- 7/12/12 Documents filed with Florida Division of Corporations evidencing the resignation of Owner as vice president of the ALF.
- 10/19/12 AHCA filed an Amended Administrative Complaint charging the ALF with not timely removing Owner from his position with the ALF, constituting an act upon which a license may be denied and furthermore that it failed to abide by the background screening standards of the Florida Statutes.
- The ALF’s license was therefore revoked.
- Two facilities and each location had 14 beds.
- The ALF was threatened with an Emergency Suspension Order after a diabetic resident had to be transported to the hospital with a stage 3 decubitus ulcer on her foot.
- AHCA filed at least five Administrative Complaints against these two facilities collectively over a period of two years, alleging any combination of the following: failure to keep medication records updated, provide proper assistance with medication, failure to document changes in medications, failure to have background checks on employees, failure to provide safe and decent living environments (medications not in lock box), and similar deficiencies.
- AHCA sought license revocation and administrative fines.
- AHCA settled for a voluntary relinquishment of both ALF licenses within one year and no fines.
The Paradise ALF:
- Administrative complaint seeking a $1,000 fine was filed after AHCA conducted a survey and alleged that two staff members were lacking in background screening clearance.
- Administrative complaint seeking a $5,000 fine and revocation of license filed after a complaint survey wherein it was alleged that among other things, the ALF failed to protect the residents from unsafe conditions and deficient practices that exist in the facility.
- AHCA issued an Immediate Moratorium on Admissions and Emergency Suspension of License Order after the complaint survey.
- The ALF failed to timely respond to the Administrative Complaint and Election of Rights, thus waiving its right to a hearing to contest the allegations and sanctions sought in the Administrative Complaint.

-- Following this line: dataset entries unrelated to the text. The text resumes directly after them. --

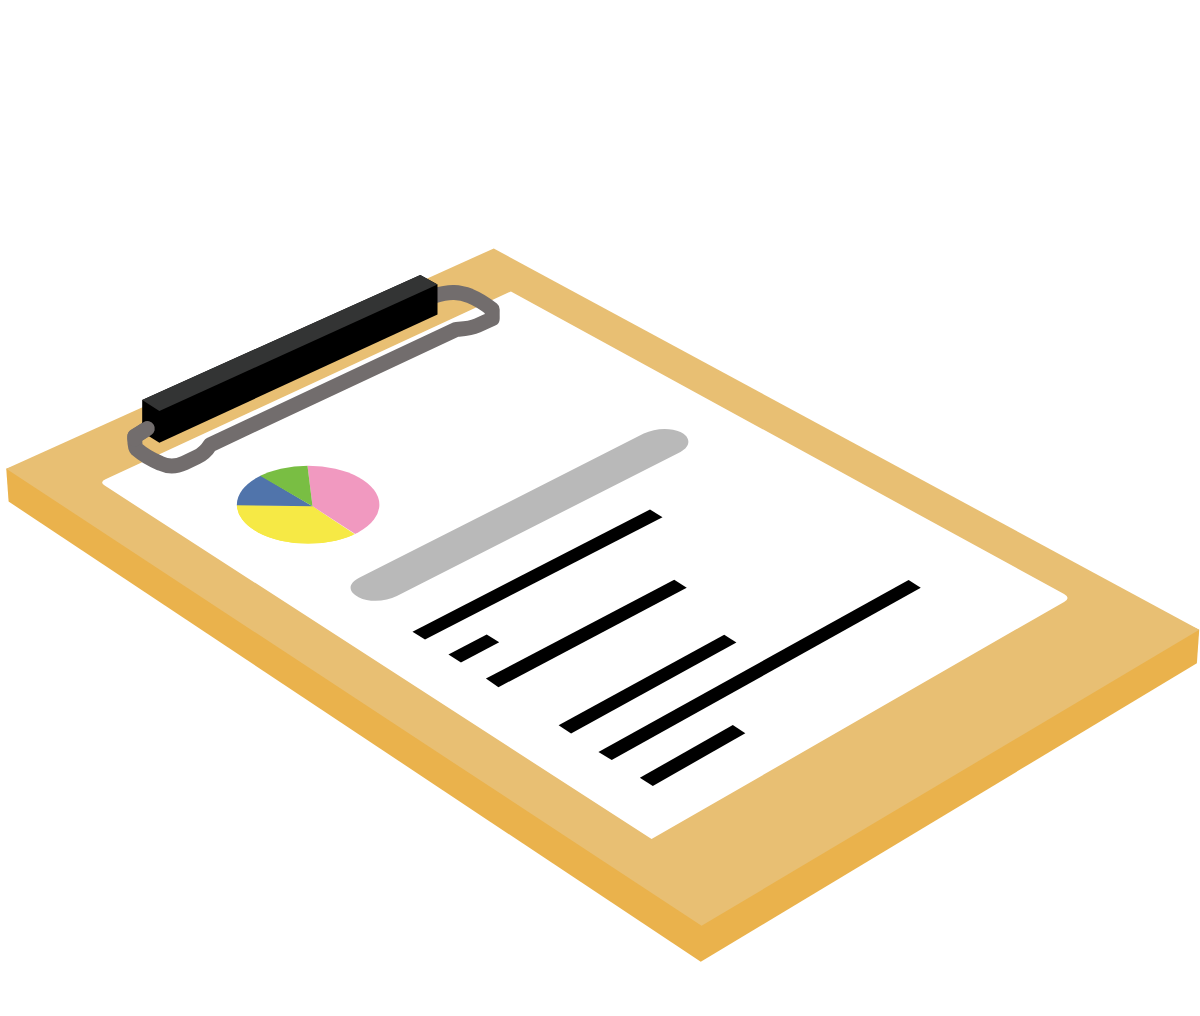
<!DOCTYPE html>
<html lang="en">
<head>
<meta charset="utf-8">
<title>Clipboard with report</title>
<style>
  :root {
    --background: #ffffff;
    --board-top: #e8bf73;
    --board-edge: #eab24c;
    --paper: #ffffff;
    --clip: #000000;
    --clip-top: #333434;
    --wire: #726d6d;
    --heading: #b9b9b9;
    --ink: #000000;
    --pie-pink: #f199c0;
    --pie-yellow: #f6e945;
    --pie-blue: #5074ab;
    --pie-green: #79be43;
  }
  html, body { margin: 0; width: 1200px; height: 1016px; overflow: hidden; background: var(--background); }
  .clipboard { display: block; width: 1200px; height: 1016px; }
  .board-top { fill: var(--board-top); }
  .board-edge { fill: var(--board-edge); }
  .paper { fill: var(--paper); }
  .clip { fill: var(--clip); }
  .clip-top { fill: var(--clip-top); }
  .wire { fill: none; stroke: var(--wire); stroke-width: 9.6; stroke-linejoin: round; stroke-linecap: round; }
  .heading { fill: var(--heading); }
  .text-lines { fill: var(--ink); }
  .pink { fill: var(--pie-pink); }
  .yellow { fill: var(--pie-yellow); }
  .blue { fill: var(--pie-blue); }
  .green { fill: var(--pie-green); }
</style>
</head>
<body>
<svg class="clipboard" viewBox="0 0 768 650.24" role="img" aria-label="Isometric clipboard holding a report with a pie chart and lines of text">
  <defs>
    <clipPath id="pie-outline"><ellipse cx="197.2" cy="323" rx="45.6" ry="24.9"/></clipPath>
  </defs>

  <g id="board">
    <path class="board-edge" d="M4 300 316 200 767.5 403 766 424.500 448.500 615.500 5.500 321Z"/>
    <path class="board-top" d="M316 159 767.5 403 449 592.500 4 300Z"/>
  </g>

  <path id="sheet" class="paper" d="M327 186.500 681 380.200Q685.500 382.700 681 385.200L417 537 67 310.800Q63.500 308.500 67.500 306.700Z"/>

  <g id="pie-chart" clip-path="url(#pie-outline)">
    <path class="yellow" d="M200 324 232.500 345.500 232 360H140V323Z"/>
    <path class="pink" d="M200 324 195.800 290H260V360H255.500Z"/>
    <path class="yellow" d="M200 324 236 350V360H140V323Z"/>
    <path class="blue" d="M200 324 140 323.200V288Z"/>
    <path class="green" d="M200 324 140 289V280H194.500Z"/>
  </g>

  <path id="heading-bar" class="heading" d="M230.500 369.500 412 277.500C419 274 429 273.500 435.500 276.500 442 279.500 442.500 285.500 435.500 289.200L254 381.500C247 385 236.500 385.800 229.500 382.200 222.500 378.500 222.500 373.500 230.500 369.500Z"/>

  <g id="report-lines" class="text-lines">
    <path d="M264 404.300 416 326 424 331 272 409.300Z"/>
    <path d="M287 418.800 311.500 406 319.500 411 295 424Z"/>
    <path d="M311 434.300 431.500 371 439.500 376.200 319 439.800Z"/>
    <path d="M357.500 464.200 463.500 406.200 471.300 411.200 365.500 469.500Z"/>
    <path d="M383 481.200 581.500 371.200 589.300 376.200 391.500 486.400Z"/>
    <path d="M409.500 497.800 469 464 477 469.300 417.800 503Z"/>
  </g>

  <g id="clip-mechanism">
    <path class="wire" d="M278 189.300C288 186.200 294 186.800 301 189.500 307 192 311 194.800 315 198V204L305.500 208.300C301 210.300 297 210.400 292 210.800L134.500 284.700C132.500 288 130 290.600 126 292.500L118 296.300C113 298.600 107.500 298.800 102.500 296.500 96.500 294 91.500 291 87.500 287.500 86 286 86.300 282 86.300 279.500L96 273"/>
    <path class="clip" d="M91 256 269 176 280 182V201.300L102 283.300 91 276.500Z"/>
    <path class="clip-top" d="M91 256 269 176 280 182 102 263Z"/>
    <path class="wire" d="M86.300 281V279.200L94.300 274.300"/>
  </g>
</svg>
</body>
</html>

- The ALF’s license was therefore revoked.
If an ALF receives an Administrative Complaint from AHCA, it is notified of the right to request an administrative hearing. If the ALF elects to seek an administrative hearing, there are two options, an informal administrative hearing or a formal administrative hearing. The ALF must request the hearing within 21 days of the day the Administrative Complaint was received. At an informal hearing, the ALF may submit testimony and written evidence to AHCA to show that the proposed agency action contained in the Administrative Complaint is too severe or that the fine should be reduced. If a formal hearing is requested, the ALF will have the opportunity to present its case in front of an administrative law judge appointed by the Division of Administrative Hearings, not just to plead their case with AHCA. The attorney for the ALF will be able to present testimony and witnesses, can cross-examine witnesses presented by AHCA, can conduct formal discovery to obtain information that AHCA possesses and will have the opportunity to submit proposed findings of fact and conclusions of law for consideration by the administrative law judge. The attorney has the opportunity to fight for the ALF’s rights to operate and that decision will be made by an administrative law judge, not AHCA.
All ALFs will need to increase their vigilance in complying with licensure standards, training standards and resident care. The purpose of increased standards is to protect the residents of ALFs. Unfortunately, sometimes the side effect of stricter fines and heavier penalties is unfair policing of providers which results in higher agency revenue. If you have recently had a survey with poor results and an Administrative Complaint is imminent.